10. Taking themselves way too seriously
Many speakers tend to be very serious and formal. If they could bring more of their natural, informal style into their presentations, they would be more authentic and engaging and authentic. The stiff formality and rigid “professionalism” many tend to slip into when presenting may garner respect but respect only has value if people actually want to spend time with you. If you defer too much to your audience, you are projecting that you are not of an equal stature. Respect the audience’s professionalism but relate to their humanity informally. By speaking to them more informally, you project that you are equal. They will read that as confidence. As I often say to clients, “If you are not having fun, you are not doing it right.”
photo credit: audiolucistore
Editor's Note: This is a guest post by Denise Green of Brilliance Inc.
Resolve No More
A few years ago, I gave up the practice of making New Year’s Resolutions, thus giving up the sense of failure and accompanying guilt that rolled around mid-March. Maybe you are one of those people that always keep your resolutions. If so, stop reading. If not, don’t despair: you are entirely normal (unlike those other freaks).
Blame it on the Brain
Here’s neuroscientist Jeffrey Schwartz’ explanation for why we so often fail to meet our goals:
“Change is pain.”
“Trying to change any hardwired habit requires a lot of effort in the form of attention…which leads to a feeling that many people find uncomfortable. So they do what they can to avoid change.”
So, it’s not entirely your fault. Your brain is set on protecting you from discomfort. The result: you further cement hard-wired habits.
The good news: you can become the boss of your brain.
First, you have to better understand your specific resistance to change. For this, we can look to the amazing work of two researchers, Robert Kegan and Lisa Laskow Lahey. In their book, Immunity to Change, they describe how each of us has a sophisticated, often subconscious, system of practices, fears, and assumptions that keep us locked in place and thwart our attempts to change.
They write: “The most reliable route to ultimately disrupting the immune system begins by identifying the core assumptions that sustain it.” Examples of big assumptions include:
- I don’t have time to exercise (so I’ll just keep wearing my ‘fat pants’)
- If I delegate, it won’t get done as well (so my work pile mounts and no one beneath me grows)
- People are not to be trusted (so I withhold information & cause them to distrust me)
- ______ is evil, incompetent, etc. (so I behave like a jerk too)
Once you identify your story, you can begin to test its validity.
Unravel the Story
In 2010, I began using their simple Immune Identification process with private clients and workshop participants. In one team offsite, a VP stopped me at the break after about 45 minutes with the process and said “I’ve been to a lot of these meetings and I have never seen people learn so much about themselves and reveal so openly as I just witnessed.”
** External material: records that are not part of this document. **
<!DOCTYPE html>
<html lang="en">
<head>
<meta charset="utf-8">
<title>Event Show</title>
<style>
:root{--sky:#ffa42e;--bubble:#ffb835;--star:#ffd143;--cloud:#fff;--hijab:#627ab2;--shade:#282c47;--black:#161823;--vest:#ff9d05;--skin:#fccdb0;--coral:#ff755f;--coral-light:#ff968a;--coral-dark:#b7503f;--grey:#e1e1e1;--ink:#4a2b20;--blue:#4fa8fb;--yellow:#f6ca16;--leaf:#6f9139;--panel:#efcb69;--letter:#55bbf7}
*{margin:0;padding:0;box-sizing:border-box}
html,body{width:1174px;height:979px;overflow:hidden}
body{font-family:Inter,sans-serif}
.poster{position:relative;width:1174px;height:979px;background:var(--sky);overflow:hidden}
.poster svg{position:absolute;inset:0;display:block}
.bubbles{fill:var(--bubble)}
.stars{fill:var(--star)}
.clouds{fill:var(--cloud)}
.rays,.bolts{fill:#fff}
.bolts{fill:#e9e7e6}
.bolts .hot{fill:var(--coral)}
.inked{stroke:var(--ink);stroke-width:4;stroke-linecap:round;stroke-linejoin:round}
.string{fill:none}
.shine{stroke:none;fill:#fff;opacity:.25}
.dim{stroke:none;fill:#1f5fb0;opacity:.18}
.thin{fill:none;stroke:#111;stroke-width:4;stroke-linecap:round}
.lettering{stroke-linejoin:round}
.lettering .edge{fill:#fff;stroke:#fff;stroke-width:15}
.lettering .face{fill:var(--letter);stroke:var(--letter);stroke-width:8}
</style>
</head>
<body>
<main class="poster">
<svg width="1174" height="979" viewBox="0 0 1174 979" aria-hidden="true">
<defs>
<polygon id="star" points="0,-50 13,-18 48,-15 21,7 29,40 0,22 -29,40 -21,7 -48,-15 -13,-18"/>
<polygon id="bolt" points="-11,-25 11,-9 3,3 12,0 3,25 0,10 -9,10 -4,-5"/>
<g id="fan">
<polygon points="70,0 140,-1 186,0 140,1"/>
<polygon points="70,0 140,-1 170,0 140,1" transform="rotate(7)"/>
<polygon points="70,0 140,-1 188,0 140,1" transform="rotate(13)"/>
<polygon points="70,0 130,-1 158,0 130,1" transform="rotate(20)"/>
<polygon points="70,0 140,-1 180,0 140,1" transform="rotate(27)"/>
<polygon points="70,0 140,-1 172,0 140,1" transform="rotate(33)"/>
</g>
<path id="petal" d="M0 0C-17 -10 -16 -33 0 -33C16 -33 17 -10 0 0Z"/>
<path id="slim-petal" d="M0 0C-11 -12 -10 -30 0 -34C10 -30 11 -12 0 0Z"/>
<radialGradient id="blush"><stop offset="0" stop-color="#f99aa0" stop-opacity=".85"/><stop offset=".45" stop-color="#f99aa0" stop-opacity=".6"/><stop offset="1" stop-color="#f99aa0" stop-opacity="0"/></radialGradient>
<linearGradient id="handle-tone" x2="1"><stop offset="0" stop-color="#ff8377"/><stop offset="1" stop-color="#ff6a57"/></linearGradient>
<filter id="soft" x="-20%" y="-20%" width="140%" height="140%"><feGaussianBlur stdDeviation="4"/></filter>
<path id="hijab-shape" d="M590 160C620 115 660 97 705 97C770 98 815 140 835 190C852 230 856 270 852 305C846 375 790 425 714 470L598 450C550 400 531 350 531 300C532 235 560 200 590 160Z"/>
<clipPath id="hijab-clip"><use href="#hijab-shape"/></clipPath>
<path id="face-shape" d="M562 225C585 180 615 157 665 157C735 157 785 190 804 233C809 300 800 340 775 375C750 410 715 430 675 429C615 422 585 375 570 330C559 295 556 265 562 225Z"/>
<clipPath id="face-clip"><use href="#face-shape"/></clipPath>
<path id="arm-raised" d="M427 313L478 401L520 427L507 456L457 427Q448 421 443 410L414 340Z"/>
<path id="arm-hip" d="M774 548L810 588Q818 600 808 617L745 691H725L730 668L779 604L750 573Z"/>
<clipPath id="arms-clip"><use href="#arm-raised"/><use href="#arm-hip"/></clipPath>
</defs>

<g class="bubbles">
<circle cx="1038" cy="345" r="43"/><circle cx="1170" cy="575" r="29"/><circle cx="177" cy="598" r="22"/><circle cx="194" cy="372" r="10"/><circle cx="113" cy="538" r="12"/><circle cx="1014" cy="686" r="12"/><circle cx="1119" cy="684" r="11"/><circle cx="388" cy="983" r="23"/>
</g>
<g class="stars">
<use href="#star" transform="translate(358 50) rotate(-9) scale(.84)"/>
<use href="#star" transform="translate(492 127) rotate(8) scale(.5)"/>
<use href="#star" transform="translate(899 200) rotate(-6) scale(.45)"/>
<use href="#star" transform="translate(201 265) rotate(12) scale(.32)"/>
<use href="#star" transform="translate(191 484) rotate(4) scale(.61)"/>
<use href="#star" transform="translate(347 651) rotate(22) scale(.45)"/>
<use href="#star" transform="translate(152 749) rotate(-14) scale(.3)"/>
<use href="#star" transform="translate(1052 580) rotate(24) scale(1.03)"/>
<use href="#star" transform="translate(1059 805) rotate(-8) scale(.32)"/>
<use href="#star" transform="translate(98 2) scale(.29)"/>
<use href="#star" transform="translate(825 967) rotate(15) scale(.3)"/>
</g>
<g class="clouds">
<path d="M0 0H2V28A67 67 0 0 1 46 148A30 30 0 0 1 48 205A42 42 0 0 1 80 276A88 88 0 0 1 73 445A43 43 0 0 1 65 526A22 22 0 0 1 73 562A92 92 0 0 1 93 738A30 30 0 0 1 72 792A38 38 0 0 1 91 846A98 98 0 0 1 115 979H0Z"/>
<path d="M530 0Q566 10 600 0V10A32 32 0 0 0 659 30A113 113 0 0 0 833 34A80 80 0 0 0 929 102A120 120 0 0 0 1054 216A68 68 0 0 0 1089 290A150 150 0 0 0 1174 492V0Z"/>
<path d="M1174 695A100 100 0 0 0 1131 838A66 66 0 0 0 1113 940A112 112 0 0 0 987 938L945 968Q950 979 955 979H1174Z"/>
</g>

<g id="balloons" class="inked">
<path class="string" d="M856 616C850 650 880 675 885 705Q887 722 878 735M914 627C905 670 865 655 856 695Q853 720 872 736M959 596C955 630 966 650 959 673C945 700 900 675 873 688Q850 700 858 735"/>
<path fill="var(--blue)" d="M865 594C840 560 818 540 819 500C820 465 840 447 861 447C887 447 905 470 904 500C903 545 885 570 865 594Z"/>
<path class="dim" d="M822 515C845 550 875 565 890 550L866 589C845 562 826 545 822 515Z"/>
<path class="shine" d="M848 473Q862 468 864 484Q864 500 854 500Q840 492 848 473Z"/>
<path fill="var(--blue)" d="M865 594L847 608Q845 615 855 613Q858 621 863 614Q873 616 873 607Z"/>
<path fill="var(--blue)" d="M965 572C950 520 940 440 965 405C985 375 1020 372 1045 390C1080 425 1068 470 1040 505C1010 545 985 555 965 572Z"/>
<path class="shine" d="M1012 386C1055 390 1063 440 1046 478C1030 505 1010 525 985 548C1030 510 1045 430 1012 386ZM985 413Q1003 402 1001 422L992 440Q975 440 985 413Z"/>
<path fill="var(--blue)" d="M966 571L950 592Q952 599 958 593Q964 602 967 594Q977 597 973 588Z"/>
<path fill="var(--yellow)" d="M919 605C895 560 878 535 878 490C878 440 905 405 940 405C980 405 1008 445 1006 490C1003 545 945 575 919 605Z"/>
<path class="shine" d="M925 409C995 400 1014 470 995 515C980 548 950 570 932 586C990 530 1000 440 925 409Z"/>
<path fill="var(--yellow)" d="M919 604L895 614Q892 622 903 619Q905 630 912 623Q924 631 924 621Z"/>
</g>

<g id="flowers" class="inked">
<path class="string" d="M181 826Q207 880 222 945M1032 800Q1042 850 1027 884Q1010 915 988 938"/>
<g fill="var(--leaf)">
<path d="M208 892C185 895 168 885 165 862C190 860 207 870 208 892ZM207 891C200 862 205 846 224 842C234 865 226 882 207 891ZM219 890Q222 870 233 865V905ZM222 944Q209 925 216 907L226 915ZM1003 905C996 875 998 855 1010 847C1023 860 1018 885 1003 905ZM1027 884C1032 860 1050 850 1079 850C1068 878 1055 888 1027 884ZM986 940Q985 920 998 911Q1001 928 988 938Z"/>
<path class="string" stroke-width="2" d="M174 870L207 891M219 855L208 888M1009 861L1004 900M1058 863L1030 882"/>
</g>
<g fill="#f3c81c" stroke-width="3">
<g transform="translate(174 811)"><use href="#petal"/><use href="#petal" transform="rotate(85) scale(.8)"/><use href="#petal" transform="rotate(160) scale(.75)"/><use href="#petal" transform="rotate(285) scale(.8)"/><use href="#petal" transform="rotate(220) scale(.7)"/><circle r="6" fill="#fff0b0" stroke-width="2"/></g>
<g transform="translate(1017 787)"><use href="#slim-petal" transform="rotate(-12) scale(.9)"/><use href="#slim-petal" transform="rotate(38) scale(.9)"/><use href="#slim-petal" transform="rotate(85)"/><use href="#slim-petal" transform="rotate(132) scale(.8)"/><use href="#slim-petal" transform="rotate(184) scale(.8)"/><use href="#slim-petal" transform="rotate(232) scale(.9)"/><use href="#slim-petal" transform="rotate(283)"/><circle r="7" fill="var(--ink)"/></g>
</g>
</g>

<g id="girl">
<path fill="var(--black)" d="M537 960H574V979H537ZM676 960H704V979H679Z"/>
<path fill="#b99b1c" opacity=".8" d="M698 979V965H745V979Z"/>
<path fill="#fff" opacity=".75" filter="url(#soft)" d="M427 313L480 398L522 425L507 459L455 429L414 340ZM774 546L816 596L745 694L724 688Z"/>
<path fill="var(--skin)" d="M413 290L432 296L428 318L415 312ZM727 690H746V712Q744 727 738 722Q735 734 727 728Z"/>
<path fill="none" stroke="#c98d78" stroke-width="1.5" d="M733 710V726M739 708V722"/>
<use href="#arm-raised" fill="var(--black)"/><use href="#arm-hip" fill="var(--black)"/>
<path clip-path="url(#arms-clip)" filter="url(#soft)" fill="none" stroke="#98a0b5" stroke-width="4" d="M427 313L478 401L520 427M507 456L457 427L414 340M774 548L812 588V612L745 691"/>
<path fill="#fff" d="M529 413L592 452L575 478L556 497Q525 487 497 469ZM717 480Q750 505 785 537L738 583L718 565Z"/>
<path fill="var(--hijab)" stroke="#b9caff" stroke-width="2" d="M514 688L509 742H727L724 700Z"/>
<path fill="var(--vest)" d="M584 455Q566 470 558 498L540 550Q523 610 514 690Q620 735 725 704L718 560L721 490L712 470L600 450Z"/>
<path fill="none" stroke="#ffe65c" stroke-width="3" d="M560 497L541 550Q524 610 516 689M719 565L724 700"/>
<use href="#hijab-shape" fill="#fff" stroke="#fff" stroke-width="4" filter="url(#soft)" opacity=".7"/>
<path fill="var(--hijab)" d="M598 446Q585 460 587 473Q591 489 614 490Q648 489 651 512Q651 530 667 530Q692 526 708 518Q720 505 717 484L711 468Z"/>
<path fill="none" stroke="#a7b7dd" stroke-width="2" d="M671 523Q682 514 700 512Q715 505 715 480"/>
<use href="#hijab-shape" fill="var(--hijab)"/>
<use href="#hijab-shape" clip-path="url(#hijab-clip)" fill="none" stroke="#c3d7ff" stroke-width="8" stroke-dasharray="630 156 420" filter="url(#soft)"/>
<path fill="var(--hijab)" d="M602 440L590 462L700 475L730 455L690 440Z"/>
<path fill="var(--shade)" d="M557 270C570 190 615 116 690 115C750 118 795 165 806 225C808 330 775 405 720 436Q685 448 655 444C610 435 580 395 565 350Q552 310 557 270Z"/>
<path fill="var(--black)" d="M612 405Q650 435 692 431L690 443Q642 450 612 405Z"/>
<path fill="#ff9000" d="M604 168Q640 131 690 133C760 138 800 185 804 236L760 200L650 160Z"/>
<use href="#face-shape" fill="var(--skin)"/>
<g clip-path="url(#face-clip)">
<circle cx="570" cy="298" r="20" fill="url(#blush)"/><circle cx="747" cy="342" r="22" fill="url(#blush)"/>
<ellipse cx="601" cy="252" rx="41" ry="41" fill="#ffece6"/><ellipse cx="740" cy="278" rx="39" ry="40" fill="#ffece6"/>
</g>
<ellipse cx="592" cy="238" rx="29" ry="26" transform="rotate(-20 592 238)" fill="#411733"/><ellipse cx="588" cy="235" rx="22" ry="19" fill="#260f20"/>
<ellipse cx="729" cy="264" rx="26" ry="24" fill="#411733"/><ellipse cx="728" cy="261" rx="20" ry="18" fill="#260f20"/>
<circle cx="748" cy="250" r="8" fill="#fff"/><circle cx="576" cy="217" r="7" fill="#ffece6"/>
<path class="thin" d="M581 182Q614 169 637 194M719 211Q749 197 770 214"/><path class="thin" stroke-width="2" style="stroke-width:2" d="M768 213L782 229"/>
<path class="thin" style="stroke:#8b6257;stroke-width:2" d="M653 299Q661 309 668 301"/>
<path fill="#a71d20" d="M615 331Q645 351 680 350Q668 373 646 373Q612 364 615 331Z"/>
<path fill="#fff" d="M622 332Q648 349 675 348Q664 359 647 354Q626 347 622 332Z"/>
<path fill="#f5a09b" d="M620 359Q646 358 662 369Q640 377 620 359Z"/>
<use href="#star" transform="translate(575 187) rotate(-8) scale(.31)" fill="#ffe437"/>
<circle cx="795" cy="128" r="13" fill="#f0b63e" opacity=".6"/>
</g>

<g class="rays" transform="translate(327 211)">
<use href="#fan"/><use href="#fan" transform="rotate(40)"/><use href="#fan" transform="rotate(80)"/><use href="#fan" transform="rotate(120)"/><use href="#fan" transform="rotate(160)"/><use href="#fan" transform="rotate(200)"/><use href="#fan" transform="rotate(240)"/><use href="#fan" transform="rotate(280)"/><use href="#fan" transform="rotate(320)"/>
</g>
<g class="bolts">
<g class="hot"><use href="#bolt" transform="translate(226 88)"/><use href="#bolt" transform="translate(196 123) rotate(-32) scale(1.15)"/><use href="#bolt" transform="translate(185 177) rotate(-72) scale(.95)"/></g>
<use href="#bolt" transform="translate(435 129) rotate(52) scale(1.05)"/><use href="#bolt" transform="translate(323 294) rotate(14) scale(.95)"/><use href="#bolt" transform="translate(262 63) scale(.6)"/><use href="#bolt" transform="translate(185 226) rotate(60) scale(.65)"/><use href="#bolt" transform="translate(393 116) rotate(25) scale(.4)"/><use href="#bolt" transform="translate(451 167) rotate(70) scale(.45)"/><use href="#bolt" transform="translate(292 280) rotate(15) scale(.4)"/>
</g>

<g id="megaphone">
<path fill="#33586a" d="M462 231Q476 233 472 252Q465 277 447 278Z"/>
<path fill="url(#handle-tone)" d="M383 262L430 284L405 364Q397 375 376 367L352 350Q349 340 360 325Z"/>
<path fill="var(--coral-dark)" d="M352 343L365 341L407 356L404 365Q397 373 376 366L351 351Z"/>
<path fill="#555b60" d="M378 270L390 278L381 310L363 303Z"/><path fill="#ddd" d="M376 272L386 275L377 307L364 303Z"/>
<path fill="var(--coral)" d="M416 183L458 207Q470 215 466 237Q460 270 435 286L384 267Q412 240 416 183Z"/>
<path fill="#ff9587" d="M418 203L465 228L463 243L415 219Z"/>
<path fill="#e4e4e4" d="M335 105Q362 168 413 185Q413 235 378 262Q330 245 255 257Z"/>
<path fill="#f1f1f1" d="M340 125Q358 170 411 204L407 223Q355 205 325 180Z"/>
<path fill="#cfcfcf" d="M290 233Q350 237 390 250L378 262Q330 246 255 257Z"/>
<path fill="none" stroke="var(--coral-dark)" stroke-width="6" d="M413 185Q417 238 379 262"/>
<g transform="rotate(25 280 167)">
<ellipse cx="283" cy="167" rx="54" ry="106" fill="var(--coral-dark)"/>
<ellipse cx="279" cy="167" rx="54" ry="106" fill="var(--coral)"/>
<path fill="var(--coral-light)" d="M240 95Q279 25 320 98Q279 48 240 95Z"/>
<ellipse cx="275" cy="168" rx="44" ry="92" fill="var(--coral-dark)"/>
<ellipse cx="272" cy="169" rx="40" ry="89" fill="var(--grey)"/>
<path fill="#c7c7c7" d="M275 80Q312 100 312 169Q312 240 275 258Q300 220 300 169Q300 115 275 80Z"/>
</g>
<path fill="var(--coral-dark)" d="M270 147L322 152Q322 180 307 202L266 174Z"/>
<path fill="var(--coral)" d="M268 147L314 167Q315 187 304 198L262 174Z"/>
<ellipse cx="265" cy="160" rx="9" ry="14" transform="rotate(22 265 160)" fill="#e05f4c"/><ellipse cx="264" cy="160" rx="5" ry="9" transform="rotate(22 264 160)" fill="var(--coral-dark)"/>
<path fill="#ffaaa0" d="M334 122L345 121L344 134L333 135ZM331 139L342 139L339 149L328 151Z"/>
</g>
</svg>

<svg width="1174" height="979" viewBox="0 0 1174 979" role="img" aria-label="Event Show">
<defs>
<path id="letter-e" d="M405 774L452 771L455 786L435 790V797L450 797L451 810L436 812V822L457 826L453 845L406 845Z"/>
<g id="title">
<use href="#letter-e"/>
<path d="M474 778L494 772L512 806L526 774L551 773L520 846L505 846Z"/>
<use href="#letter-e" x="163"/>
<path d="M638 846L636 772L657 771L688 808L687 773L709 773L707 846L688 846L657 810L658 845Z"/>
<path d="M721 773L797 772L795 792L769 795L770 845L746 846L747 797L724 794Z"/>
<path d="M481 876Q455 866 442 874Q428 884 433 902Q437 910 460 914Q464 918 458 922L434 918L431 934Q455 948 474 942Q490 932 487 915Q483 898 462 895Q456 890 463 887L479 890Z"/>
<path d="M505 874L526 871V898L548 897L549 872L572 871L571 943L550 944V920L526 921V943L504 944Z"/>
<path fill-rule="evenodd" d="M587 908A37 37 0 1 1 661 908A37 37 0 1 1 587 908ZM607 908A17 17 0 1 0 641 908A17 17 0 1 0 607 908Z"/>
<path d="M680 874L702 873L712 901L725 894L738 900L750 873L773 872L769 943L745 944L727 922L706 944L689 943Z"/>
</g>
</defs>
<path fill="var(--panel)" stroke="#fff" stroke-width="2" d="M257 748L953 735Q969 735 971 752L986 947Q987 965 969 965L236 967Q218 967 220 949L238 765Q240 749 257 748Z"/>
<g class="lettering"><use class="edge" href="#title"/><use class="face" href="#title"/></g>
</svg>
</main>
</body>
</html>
Whether you want to change yourself, an employee, or an organization, begin by discovering the change immune system, or risk wasting precious energy and resources for short-lived improvements.
Given that I could not find a concise handout in their book or website, I developed a set of instructions based on Kegan and Lahey’s work that I use with success with my clients.
And if you want an even faster way to achieve your goal, make it a ‘must’ instead of a wimpy, dis-empowering ‘should’. Then take one small step toward achieving it now. Make the call, book an appointment, take a 5-minute walk. Just do something NOW to begin building momentum. I know you have it in you. Here’s to a brilliant new year.
Books:Immunity to Change
In her moving and thought-provoking TEDxBerkeley talk titled, "The Communication Cure", Dr. Neha Sangwan. CEO and founder of Intuitive Intelligence, shares her views on the profoundly negative impacts that lack of communication can have on our health.
She posits that genuine and profound communication reveals what we really care about and can be remarkably healing.
Her message is so profound that she is visibly moved on several occasions during the talk. Invest the time. This is a very important talk.